Adverse possession is a legal term describing how someone can gain a legal title over property owned by someone else. Theoretically speaking, a person can trespass on a piece of land and like it so much that they decide to stay. Once they stay, they start to clean it up, make it productive or otherwise improve it to the point where making them leave the land would be a hardship.
While this could be a stranger moving onto an isolated or forgotten piece of land or property, it more often involves a neighboring property owner who uses the land over time or otherwise treats it as their own. They may even have bought an adjoining parcel thinking that it also included land that is legally held by someone other than the person who sold it to them. The occupant may then build a barn or other structure on the property, thinking the land is theirs.
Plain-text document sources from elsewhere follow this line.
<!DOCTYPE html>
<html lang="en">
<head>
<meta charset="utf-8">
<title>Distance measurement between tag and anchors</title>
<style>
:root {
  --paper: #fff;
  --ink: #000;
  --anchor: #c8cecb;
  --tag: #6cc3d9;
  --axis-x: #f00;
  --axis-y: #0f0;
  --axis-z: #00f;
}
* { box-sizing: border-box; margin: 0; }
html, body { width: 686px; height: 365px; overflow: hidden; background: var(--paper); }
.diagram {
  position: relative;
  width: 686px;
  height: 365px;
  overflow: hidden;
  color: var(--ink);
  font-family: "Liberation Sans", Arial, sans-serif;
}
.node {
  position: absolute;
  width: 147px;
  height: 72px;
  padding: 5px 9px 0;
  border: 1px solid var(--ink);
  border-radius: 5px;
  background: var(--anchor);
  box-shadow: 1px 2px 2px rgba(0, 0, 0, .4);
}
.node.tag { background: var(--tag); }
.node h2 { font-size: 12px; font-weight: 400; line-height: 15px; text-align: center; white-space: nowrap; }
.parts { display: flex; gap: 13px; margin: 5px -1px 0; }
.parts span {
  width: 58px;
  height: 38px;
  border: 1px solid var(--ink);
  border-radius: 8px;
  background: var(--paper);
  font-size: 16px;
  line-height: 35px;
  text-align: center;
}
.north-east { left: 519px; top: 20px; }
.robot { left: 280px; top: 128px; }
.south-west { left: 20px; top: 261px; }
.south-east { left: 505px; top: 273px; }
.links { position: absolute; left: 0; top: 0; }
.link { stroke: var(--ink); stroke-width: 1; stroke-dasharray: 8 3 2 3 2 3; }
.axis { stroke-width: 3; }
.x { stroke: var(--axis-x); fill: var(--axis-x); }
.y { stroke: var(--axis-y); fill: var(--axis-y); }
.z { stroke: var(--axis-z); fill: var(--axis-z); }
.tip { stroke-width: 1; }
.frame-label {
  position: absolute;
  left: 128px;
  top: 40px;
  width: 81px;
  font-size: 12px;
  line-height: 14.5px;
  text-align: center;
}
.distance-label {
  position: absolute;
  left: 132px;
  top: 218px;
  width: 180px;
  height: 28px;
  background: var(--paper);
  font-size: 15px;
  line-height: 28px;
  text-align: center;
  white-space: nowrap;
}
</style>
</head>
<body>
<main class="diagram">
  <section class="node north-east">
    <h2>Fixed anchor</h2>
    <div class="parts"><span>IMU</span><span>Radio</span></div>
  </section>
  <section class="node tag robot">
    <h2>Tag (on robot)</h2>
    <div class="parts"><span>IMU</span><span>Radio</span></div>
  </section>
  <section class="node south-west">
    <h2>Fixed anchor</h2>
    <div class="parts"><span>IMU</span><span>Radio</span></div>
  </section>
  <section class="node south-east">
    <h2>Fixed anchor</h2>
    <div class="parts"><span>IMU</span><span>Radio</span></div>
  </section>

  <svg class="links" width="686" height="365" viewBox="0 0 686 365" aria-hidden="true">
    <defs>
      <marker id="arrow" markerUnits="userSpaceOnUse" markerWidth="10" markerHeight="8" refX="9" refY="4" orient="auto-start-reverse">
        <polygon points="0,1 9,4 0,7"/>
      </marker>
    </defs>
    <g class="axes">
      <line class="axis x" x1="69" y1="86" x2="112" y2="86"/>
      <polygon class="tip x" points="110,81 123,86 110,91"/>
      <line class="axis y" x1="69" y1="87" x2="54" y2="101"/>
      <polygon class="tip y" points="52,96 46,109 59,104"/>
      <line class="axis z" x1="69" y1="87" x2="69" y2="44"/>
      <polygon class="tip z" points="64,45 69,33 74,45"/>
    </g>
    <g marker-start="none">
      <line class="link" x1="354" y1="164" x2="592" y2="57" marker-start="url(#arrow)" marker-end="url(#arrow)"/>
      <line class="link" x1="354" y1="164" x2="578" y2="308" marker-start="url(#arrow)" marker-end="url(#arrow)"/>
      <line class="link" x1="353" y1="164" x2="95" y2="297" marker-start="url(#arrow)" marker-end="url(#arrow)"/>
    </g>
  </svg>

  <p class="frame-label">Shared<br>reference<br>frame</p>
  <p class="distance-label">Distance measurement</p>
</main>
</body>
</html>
Requirements for adverse possession
Those who use a property, but do not have title must satisfy four requirements:
- They must enter the property without the owner’s permission.
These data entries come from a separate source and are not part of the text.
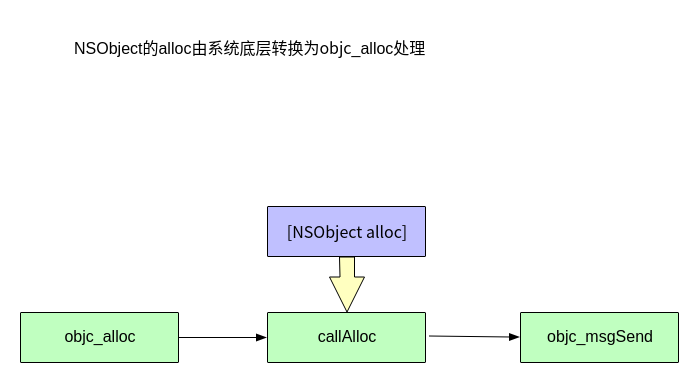
<!DOCTYPE html>
<html lang="zh-CN">
<head>
<meta charset="utf-8">
<title>objc_alloc</title>
<style>
:root {
  --paper: #ffffff;
  --ink: #000000;
  --entry: #c0c0ff;
  --step: #c0ffc0;
  --flow: #ffffc0;
  --latin: "Liberation Sans", "Noto Sans CJK SC", sans-serif;
  --cjk: "Noto Sans CJK SC", sans-serif;
}
* { box-sizing: border-box; }
body { margin: 0; background: var(--paper); }
.diagram {
  position: relative;
  width: 700px;
  height: 384px;
  overflow: hidden;
  background: var(--paper);
  color: var(--ink);
  font: 16px/24px var(--latin);
}
.caption {
  position: absolute;
  left: 74px;
  top: 35px;
  margin: 0;
  white-space: nowrap;
  font: inherit;
}
.caption span { font-family: var(--cjk); }
.node {
  position: absolute;
  width: 159px;
  height: 51px;
  padding: 0 0 1px 1px;
  display: flex;
  align-items: center;
  justify-content: center;
  border: 1px solid var(--ink);
  border-radius: 1px;
  white-space: nowrap;
  background: var(--step);
}
.node-entry { left: 267px; top: 206px; background: var(--entry); font-family: var(--cjk); }
.node-alloc { left: 20px; top: 312px; }
.node-call { left: 267px; top: 312px; }
.node-send { left: 520px; top: 312px; }
.connectors { position: absolute; left: 0; top: 0; }
.thin { stroke: var(--ink); stroke-width: 1; }
.block-arrow { fill: var(--flow); stroke: var(--ink); stroke-width: 1; }
</style>
</head>
<body>
<main class="diagram">
  <h1 class="caption">NSObject的alloc由系统底层转换为<span>objc</span>_alloc处理</h1>
  <div class="node node-entry">[NSObject alloc]</div>
  <div class="node node-alloc">objc_alloc</div>
  <div class="node node-call">callAlloc</div>
  <div class="node node-send">objc_msgSend</div>
  <svg class="connectors" width="700" height="384" viewBox="0 0 700 384" aria-hidden="true">
    <polygon class="block-arrow" points="339.5,257 354.5,257 354.5,277 364.5,277 347,312 329.5,277 340,277"/>
    <line class="thin" x1="179" y1="337.5" x2="258" y2="337.5"/>
    <polygon points="267,337.5 256,333.5 256,341.5"/>
    <line class="thin" x1="429" y1="336" x2="511" y2="337"/>
    <polygon points="520,337 509,333 509,341"/>
  </svg>
</main>
</body>
</html>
- They must be present on the land, treating it as their own (including paying taxes).
- They must use the land in an obvious or open way, such as cultivation.
- They must use the land for continuous periods without sharing it.
The landowner with the title has five years to challenge the claim, and then the title passes to the trespasser. In all cases, the burden of proof remains with the trespasser – often, it includes the trespasser paying taxes and cultivating the land.
Texans take property ownership very seriously
Land disputes happen, and sometimes, they will involve adverse possession. These disputes can be hard-fought, with both sides adamantly believing that they own the property. It can lead to court battles between neighbors who were once friendly.